When people think of digitally stored data, they think of important information — personal records, finances, credit card numbers.
With regards to the the enterprise side, people think of stored accounts they manage and pertinent documents to deals brokered. But
digital storage can and, as was shown by the events of Sept. 11, should be used for any important data — including media
That’s what IBM Corp.
took into consideration Friday when it unveiled a pack of integrated storage hardware and software solutions for broadcasters, whereby they may
move from videotape production to digital computing operations.
IBM is doing it with a combination of high-end disk hardware, tape systems and supercomputing software to help old and new media
organizations store, retrieve and broadcast video and audio information faster, more efficiently and less expensively than
previously possible through video production.
Pat Toole, vice president of storage solutions for IBM, called storage a “pivotal piece of the digital media puzzle.”
“Growing consumer and corporate demand for audio and video content has created new demands as broadcasters strive to implement
digital computing environments that satisfy their data management needs,” Toole said.

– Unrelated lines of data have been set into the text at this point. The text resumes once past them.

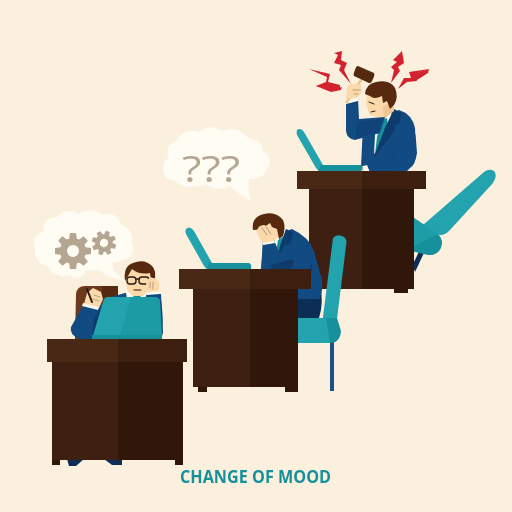
<!DOCTYPE html>
<html lang="en">
<head>
<meta charset="utf-8">
<title>Change of mood</title>
<style>
:root{
  --paper:#faf0dd; --cloud:#fffcf4; --wood:#3e2013; --wood-dark:#311709; --wood-top:#4a2816; --wood-top-dark:#3d1f10;
  --teal:#22a3ad; --teal-dark:#16909b; --suit:#124a82; --suit-dark:#0d3b6c; --navy:#0c2e55;
  --skin:#fbd9ab; --skin-shade:#efc592; --hair:#57290f; --leather:#6b3a1d; --leather-dark:#54290f;
  --gear:#b5a692; --red:#d2232e; --shirt:#fffaf0; --line:#2b1a12;
}
html,body{margin:0;background:var(--paper);overflow:hidden}
.poster{display:block;width:512px;height:512px;background:var(--paper)}
.wood{fill:var(--wood)} .wood-dark{fill:var(--wood-dark)}
.top{fill:var(--wood-top)} .top-dark{fill:var(--wood-top-dark)}
.teal{fill:var(--teal)} .teal-dark{fill:var(--teal-dark)}
.suit{fill:var(--suit)} .suit-dark{fill:var(--suit-dark)} .navy{fill:var(--navy)}
.skin{fill:var(--skin)} .skin-shade{fill:var(--skin-shade)} .hair{fill:var(--hair)}
.shirt{fill:var(--shirt)} .cloud{fill:var(--cloud)} .gear{fill:var(--gear)} .red{fill:var(--red)}
.leather{fill:var(--leather)} .leather-dark{fill:var(--leather-dark)}
.outline{fill:none;stroke:var(--line);stroke-linecap:round;stroke-linejoin:round}
.caption{font:700 18px "Open Sans","Noto Sans",sans-serif;fill:var(--teal-dark)}
.questions{font:400 37px "Open Sans","Noto Sans",sans-serif;fill:var(--gear)}
</style>
</head>
<body>
<svg class="poster" viewBox="0 0 512 512" role="img" aria-label="Three office workers at desks: thinking, puzzled and furious">
  <defs>
    <g id="cog">
      <circle r="9.5" fill="none" stroke="currentColor" stroke-width="7"/>
      <g id="cog-teeth" fill="currentColor">
        <path id="cog-tooth" d="M-4-11-3-18H3L4-11Z M-4 11-3 18H3L4 11Z"/>
        <use href="#cog-tooth" transform="rotate(45)"/>
        <use href="#cog-tooth" transform="rotate(90)"/>
        <use href="#cog-tooth" transform="rotate(135)"/>
      </g>
    </g>
    <path id="bolt" d="M0 0 23 5 20 13 31 16 28 22 37 25 22 15 25 9 11 7Z"/>
  </defs>

  <g id="furious-worker">
    <g id="fallen-chair">
      <path d="M421 252 412 271" stroke="#0c2e55" stroke-width="4" fill="none"/>
      <path class="navy" d="M414 262 428 244 423 255 415 272Z"/>
      <path class="teal-dark" d="M411 216 438 234Q444 240 441 248 437 256 428 255L411 251Z"/>
      <path class="teal" d="M484 172Q489 168 494 171 498 175 493 183L449 231Q443 237 436 234L423 225Z"/>
      <path class="teal" d="M411 216 438 234 413 247Z" opacity=".7"/>
    </g>

    <g id="furious-figure">
      <path class="suit" d="M363 126 384 115 399 110Q412 114 415 128L416 154Q416 164 410 168L405 173H364L361 166Z"/>
      <path class="shirt" d="M376 117 391 112 393 119 379 148 374 154Z"/>
      <path class="teal-dark" d="M381 120 387 118 388 125 380 147 375 154 377 137Z"/>
      <path class="suit-dark" d="M394 109 401 113 400 123 394 126 395 130 373 159 385 128Z"/>
      <path class="suit-dark" d="M398 132Q400 147 393 155L376 163 362 166 365 176 404 166 411 156Q398 158 398 132Z"/>
      <path class="suit" d="M401 125Q415 120 416 140L417 153Q416 163 407 168L370 177 363 167 394 155Z"/>
      <path class="skin" d="M350 171Q354 166 365 166L368 175 361 178H350Q347 176 350 171Z"/>
      <path class="shirt" d="M363 166 367 165 371 175 366 177Z"/>
      <path class="skin" d="M367 94 372 88 392 91 393 111 383 119Q377 118 374 116 368 116 368 109L366 105Z"/>
      <path class="skin-shade" d="M383 107 393 101 394 111 384 119Z"/>
      <path class="hair" d="M365 94Q366 84 376 82 390 79 395 88 399 97 394 105L390 109 387 101 383 103 382 96Q374 100 370 96Z"/>
      <path class="outline" stroke-width="1" d="M369 102 374 104M371 112 375 111"/>
      <path class="suit" d="M346 101 358 98 359 119 385 117 380 133 355 140Q347 139 346 131Z"/>
      <path class="suit-dark" d="M357 122 382 119 378 132 356 138Z" opacity=".5"/>
      <path class="shirt" d="M346 99 358 96 358 101 346 104Z"/>
      <path d="M347 102 363 77" stroke="#eec78e" stroke-width="3" stroke-linecap="round"/>
      <path class="skin" d="M346 99 347 88Q349 83 354 84L361 85 362 92 357 98Z"/>
      <path class="outline" stroke-width=".6" d="M353 90 360 90M354 94 358 94" opacity=".5"/>
      <path id="mallet" class="leather-dark" d="M358 66 374 73Q375 75 373 79 371 84 369 83L354 76Q353 74 355 70 356 66 358 66Z"/>
    </g>

    <g id="anger-bolts" class="red">
      <path d="M309 69 330 74 328 82 340 85 340 90 316 86 326 82 327 77Z"/>
      <path d="M316 86 333 83 335 89 342 87 341 90 331 92Z"/>
      <path d="M334 53 342 51 341 60 347 63 344 70 351 84 339 70 341 65 334 63 338 55Z"/>
      <path d="M402 51 404 63 398 67 400 71 391 83 394 70 391 67 397 62 393 60Z"/>
      <path d="M409 72 429 69 415 74 417 81 407 82 398 89 404 78 411 78Z"/>
      <path d="M429 69 428 73 417 80 410 79 414 74Z"/>
    </g>

    <g id="furious-laptop">
      <path class="teal" d="M297 130Q301 127 304 132L323 165H361Q364 168 361 171H321Q318 171 316 168L297 135Q296 132 297 130Z"/>
      <path class="teal-dark" d="M321 165H361Q364 168 361 171H318Z"/>
    </g>

    <g id="furious-desk">
      <path class="wood-dark" d="M394 287H408V293H394Z"/>
      <path class="wood" d="M309 187H362V289H309Z"/>
      <path class="wood-dark" d="M362 187H414V289H362Z"/>
      <path class="top" d="M297 171H362V189H297Z"/>
      <path class="top-dark" d="M362 171H426V189H362Z"/>
    </g>
  </g>

  <g id="puzzled-worker">
    <g id="question-cloud">
      <path class="cloud" d="M174 181Q162 178 163 168 163 160 169 158 164 145 176 141 184 127 199 132 209 123 222 131 238 125 248 138 262 139 263 151 274 158 267 169 263 180 249 179 247 189 251 201 237 193 230 186 217 193 206 184 187 191 174 181Z"/>
      <text class="questions" x="182" y="182" textLength="58" lengthAdjust="spacingAndGlyphs">???</text>
    </g>

    <g id="puzzled-chair">
      <path d="M332 338V391" stroke="#17518a" stroke-width="4"/>
      <path class="teal" d="M333 238Q336 234 342 236 348 238 346 246L337 319Q335 325 328 325H322Z"/>
      <path class="teal-dark" d="M298 318H337L341 331Q340 343 330 343H298Z"/>
      <path class="teal" d="M298 318H326L330 343H298Z"/>
    </g>

    <g id="puzzled-figure">
      <path class="navy" d="M298 286H320Q324 302 319 318H298Z"/>
      <path class="suit" d="M263 240 281 233 292 229Q309 237 314 251L322 280Q323 294 319 299H298L294 272H261Z"/>
      <path class="suit-dark" d="M307 244Q313 259 312 270L307 288 297 289V272L284 270Z" opacity=".7"/>
      <path class="shirt" d="M275 237 287 229 290 232 280 255 274 261Z"/>
      <path class="teal-dark" d="M278 240 284 236 285 241 279 253 275 259Z"/>
      <path class="suit-dark" d="M286 229 293 232 291 243 285 245 276 264 280 246Z"/>
      <path class="skin" d="M255 227 262 219 281 222 283 233 274 241 263 240 258 234Z"/>
      <path class="hair" d="M253 230Q251 217 264 214 276 211 283 220 286 227 283 236L279 239 277 229 272 227 270 223Q261 230 253 230Z"/>
      <path class="suit" d="M263 243 274 240 279 252 287 268 285 270H261Z"/>
      <path class="shirt" d="M263 241 274 238 275 243 263 245Z"/>
      <path class="skin" d="M257 231Q258 225 264 225L271 228 276 236 274 241 263 243 259 237Z"/>
      <path class="outline" stroke-width=".7" d="M262 228 267 235M266 227 271 234" opacity=".5"/>
      <path class="suit" d="M300 242Q311 246 312 260 312 270 304 271H273L271 265 292 260Z"/>
      <path class="suit-dark" d="M293 259 271 265 273 271H286Q295 268 293 259Z"/>
    </g>

    <g id="puzzled-laptop">
      <path class="teal" d="M186 229Q190 225 194 231L212 263H249Q253 266 250 270H209Q206 269 204 266L186 234Q185 231 186 229Z"/>
      <path class="teal-dark" d="M209 263H249Q253 266 250 270H207Z"/>
    </g>

    <g id="puzzled-desk">
      <path class="wood-dark" d="M198 386H207V392H198ZM285 386H298V392H285Z"/>
      <path class="wood" d="M193 287H250V387H193Z"/>
      <path class="wood-dark" d="M250 287H298V387H250Z"/>
      <path class="top" d="M179 269H250V289H179Z"/>
      <path class="top-dark" d="M250 269H311V289H250Z"/>
    </g>
  </g>

  <g id="thinking-worker">
    <g id="idea-cloud">
      <path class="cloud" d="M48 267Q34 263 35 248 31 235 43 232 42 218 57 217 66 207 78 214 91 206 103 215 117 211 121 225 134 229 132 242 138 257 122 260 116 263 112 263 112 272 126 281 108 278 99 270 90 271 86 270 81 283 69 275 54 278 48 267Z"/>
      <g color="#b5a692">
        <use href="#cog" transform="translate(73 251)"/>
        <use href="#cog" transform="translate(104 243) scale(.68) rotate(18)"/>
      </g>
    </g>

    <g id="thinking-chair">
      <path class="leather" d="M76 294Q77 286 85 286H118V339H75Z"/>
      <path class="leather-dark" d="M102 286H118V339H102Z"/>
    </g>

    <g id="thinking-figure">
      <path class="suit" d="M84 304 102 306 104 299 125 293 149 295 161 294 163 333Q162 339 155 339H79Q69 334 71 327Z"/>
      <path class="suit-dark" d="M102 306 105 299 111 297 104 308V339H92L94 319Z"/>
      <path class="shirt" d="M126 292H147L145 300H127Z"/>
      <path class="teal-dark" d="M134 295H140L142 300H132Z"/>
      <path class="skin" d="M126 274 130 266H150L152 278Q150 290 143 296H133Q126 291 126 282Z"/>
      <path class="hair" d="M125 281Q123 266 133 263 145 258 153 267 157 274 154 282L151 281 150 273Q139 275 132 269L128 276Z"/>
      <g class="outline" stroke-width="1.4">
        <rect x="127" y="277" width="9" height="7" rx="3"/>
        <rect x="139" y="277" width="10" height="7" rx="3"/>
        <path d="M136 279H139M149 279 153 277"/>
      </g>
      <path class="outline" stroke-width="1" d="M134 290H141"/>
      <path class="skin" d="M147 293 146 282 150 277 157 279Q160 283 159 289L156 295Z"/>
      <path class="outline" stroke-width=".6" d="M150 282V288M153 282V289" opacity=".5"/>
      <path class="shirt" d="M147 292 159 291 160 296 147 296Z"/>
      <path class="suit" d="M147 295 160 294Q164 315 162 332L158 339 146 325Z"/>
      <path class="skin" d="M84 304 87 293 93 288 101 292 103 299 99 308Z"/>
      <path class="shirt" d="M83 303 99 307 98 310 82 306Z"/>
      <path class="outline" stroke-width="2" d="M87 289 92 302"/>
      <path class="outline" stroke-width=".6" d="M94 295 100 297M93 299 99 301" opacity=".5"/>
    </g>

    <g id="thinking-laptop">
      <path class="teal" d="M108 297H155Q159 297 160 301L162 339H92L103 302Q104 297 108 297Z"/>
      <path class="teal-dark" d="M131 297H155Q159 297 160 301L162 339H119Z" opacity=".45"/>
      <path class="teal-dark" d="M92 335H162V340H92Z"/>
    </g>

    <g id="thinking-desk">
      <path class="navy" d="M67 459H84L76 466H69ZM104 459H122V465H112Z"/>
      <path class="wood-dark" d="M52 458H60V465H52ZM175 458H183V465H175Z"/>
      <path class="wood" d="M52 360H118V460H52Z"/>
      <path class="wood-dark" d="M118 360H183V460H118Z"/>
      <path class="top" d="M47 339H118V362H47Z"/>
      <path class="top-dark" d="M118 339H187V362H118Z"/>
    </g>
  </g>

  <text class="caption" x="180" y="483" textLength="151" lengthAdjust="spacingAndGlyphs">CHANGE OF MOOD</text>
</svg>
</body>
</html>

Toole’s choice of words is interesting in itself, as the media industry has exhaustively covered the importance of having data
storage and backup since numerous IT firms sustained heavy infrastructure
losses last week.
With IBM’s solutions, it’s plausible to have broadcast content backed up on multiple computer systems for an easy feed to television
or radio. True, videotape may be backed up as well, but in the event of a catastrophe it’s easy to see why digitally piping stored
feeds is more convenient and cost-effective than hardware backups.
Big Blue’s new digital media storage solutions includes video storage, which combines advanced disk technology with supercomputing
software to deliver high bandwidth and scalability to large broadcasters converting videotape systems to digital storage data
IBM didn’t forget about the little guys either; it designed entry-level video storage for small to mid-level broadcasters,
as well as video security firms and others. In fact, Einstein.tv selected this offering to digitize, store and modify digital TV and
Also in the mix is a deal with Entertainment Tonight, which is converting more than 20 years of analog tape footage to digital tape
using IBM’s Linear Tape-Open TotalStorage product.
Not to leave audio out in the cold, IBM also has audio solutions optimized for audio storage, management and distribution needs of
radio stations, satellite-based audio networks, etc.